Pollinators in Decline: Causes and Effects
Written by Maia Alling
Pollinators are in charge of pollinating many food crops and wildflowers. They help supply us with food, beverages, medicine, and spices produced by plants. Without pollinators, humans would not be able to live the way we do now - we would not be able to walk into a grocery store and see the variety of healthy foods anymore. It is important to realize that humans and other creatures depend on pollinators for their overall health, and ultimately their own survival.
First of all, it is critical for people to understand exactly what pollinators are and what they do. A pollinator can be defined as any creature who pollinates flowers and crops, but the most popular species of pollinators are bats, birds, bees, and butterflies. Some species of pollinators are more efficient at their job than others, as “In a small apple orchard, 250 females of a kind of native bee called the blue orchard bee can do the work of 35,000 honey bees.” (National Wildlife Foundation) This is just one example of how native pollinators are usually quicker and more efficient at pollinating than their non-native counterparts. Yet, non-native or native, all pollinators should be equally appreciated and considered important.
However, pollinators are starting to die out at an alarming rate. One example of this is how “beekeepers lost 42 percent of their colonies between April 2014 and 2015.” (The Washington Post) If the bees are dying so suddenly, and so quickly, there is obviously a major problem with the way we treat pollinators. For example, humans have been increasing the use of monoculture farming methods (growing only one type of crop over a large strip of land) which limits the quantity and variety of food available for pollinators. Also, research has shown that using harsh chemicals or pesticides on flowers and crops can cause bees’ brains to become severely damaged, leaving them unable to find their way back to the hive and ultimately causing “Colony Collapse Disorder,” or killing the bees upon ingestion of the pesticides. (Maria Spivak)

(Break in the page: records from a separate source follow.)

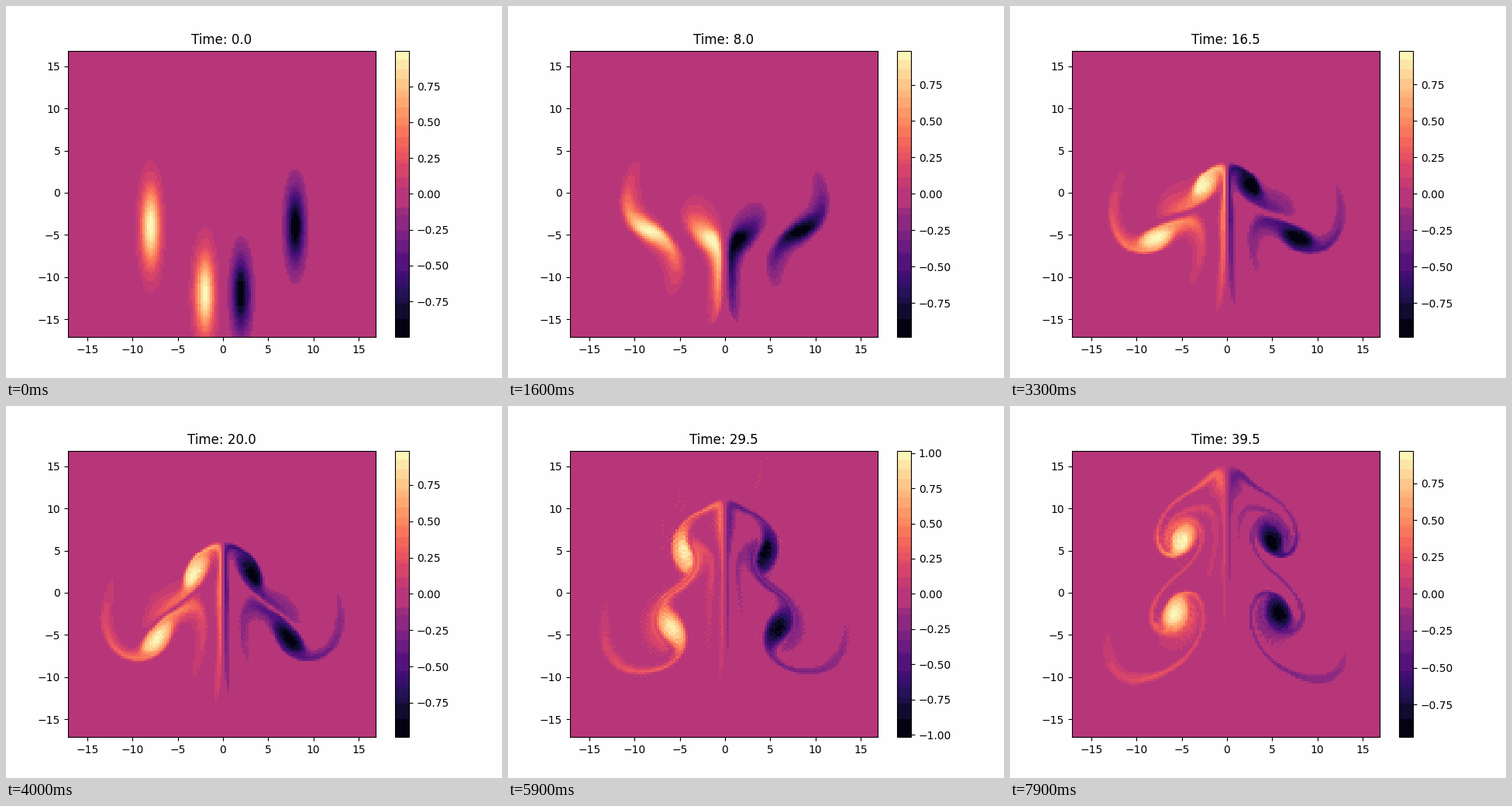
Recreate the animation shown at these times as a matplotlib script. Size 640 px wide and 480 px high, loop 8 s.

```python
import numpy as np
import matplotlib.pyplot as plt
from matplotlib.animation import FuncAnimation
from matplotlib.colors import ListedColormap

N, L = 128, 34.0
FRAMES, STEP, SUBSTEPS = 80, 0.5, 5
NU = 0.001
PAPER = "#fefefe"

x = np.linspace(-L / 2, L / 2, N, endpoint=False)
X, Y = np.meshgrid(x, x)
KX, KY = np.meshgrid(2 * np.pi * np.fft.rfftfreq(N, L / N),
                     2 * np.pi * np.fft.fftfreq(N, L / N))
K2 = KX**2 + KY**2
INV_K2 = np.divide(1, K2, out=np.zeros_like(K2), where=K2 > 0)


def vortex(x0, y0):
    return np.exp(-(X - x0)**2 - (Y - y0)**2 / 20)


def real(spec):
    return np.fft.irfft2(spec, s=(N, N))


def rate(w):
    """Vorticity equation: advection by the stream function plus diffusion."""
    psi = -w * INV_K2
    psi_x, psi_y = real(1j * KX * psi), real(1j * KY * psi)
    w_x, w_y = real(1j * KX * w), real(1j * KY * w)
    return np.fft.rfft2(psi_y * w_x - psi_x * w_y) - NU * K2 * w


def advance(w, dt):
    a = rate(w)
    b = rate(w + dt / 2 * a)
    c = rate(w + dt / 2 * b)
    d = rate(w + dt * c)
    return w + dt / 6 * (a + 2 * b + 2 * c + d)


def solve():
    start = (vortex(-8, -4) - vortex(8, -4)
             + vortex(-2, -12) - vortex(2, -12))
    fields, w = [start], np.fft.rfft2(start)
    for _ in range(FRAMES - 1):
        for _ in range(SUBSTEPS):
            w = advance(w, STEP / SUBSTEPS)
        fields.append(real(w))
    return fields


def banded_magma():
    """Magma reduced to flat bands of 3, 4 and 3 bits per channel."""
    rgb = plt.get_cmap("magma")(np.arange(256), bytes=True)[:, :3].astype(int)
    keys = (rgb[:, 0] >> 5) * 128 + (rgb[:, 1] >> 4) * 8 + (rgb[:, 2] >> 5)
    out = np.zeros((256, 3))
    for key in np.unique(keys):
        out[keys == key] = rgb[keys == key].mean(axis=0) // 1
    out[keys == keys[128]] = 182, 54, 121
    return ListedColormap(out / 255)


fields = solve()
fig, ax = plt.subplots(figsize=(6.4, 4.8), dpi=100, facecolor=PAPER)
mesh = ax.pcolormesh(X, Y, fields[0], cmap=banded_magma(), shading="nearest")
bar = fig.colorbar(mesh, ax=ax)
title = ax.set_title("Time: 0.0")


def draw(i):
    w = fields[i]
    mesh.set_array(w)
    top = np.abs(w).max()
    mesh.set_clim(-top, top)
    title.set_text(f"Time: {i * STEP:.1f}")
    return mesh, title


anim = FuncAnimation(fig, draw, frames=FRAMES, interval=100, repeat=True,
                     repeat_delay=0, blit=False)
plt.show()
```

Pursuing this further, pollinators are becoming extinct due to anthropogenic mistreatment and humans will have to face the consequences. Pollinators are vital to the survival of multiple plant and animal species, including humans. For an example, if wildflowers and fruit-bearing plants are not pollinated, creatures that depend on vegetation for food will die out, resulting in humans having less reliable sources of protein from meat. Pollinators also help provide more than ⅓ of the world’s food supply, (Maria Spivak) and pollinate 75% of the crops grown worldwide. (National Resource Conservation Service) Without pollinators, humans and other animal species will not be able to survive due to a corrupt food chain.
To summarize, numerous plant and animal species, including humans, would not be able to survive without pollinators. Pollinators are dying out due to increasing popularity of monoculture farming methods and continued use of harsh chemicals and pesticides. If we continue to let this happen, pollinators will eventually be completely wiped out, resulting in a corrupt food chain and the slow extinction of the human race.
Fortunately, it is not too late to prevent this disastrous outcome. People can help supply pollinators with the proper shelter and food they need to survive by avoiding the use of harmful chemicals on flowers and crops, planting a pollinator garden complete with wildflowers and milkweed in their backyard, or just by simply spreading awareness about this issue. Here at Massabesic Middle School, team Carrabassett is planting a pollinator garden to encourage the survival of pollinators native to our state of Maine. It is possible to reverse the damage we have done to pollinators. If we take action now, we could be saving the human race from extinction.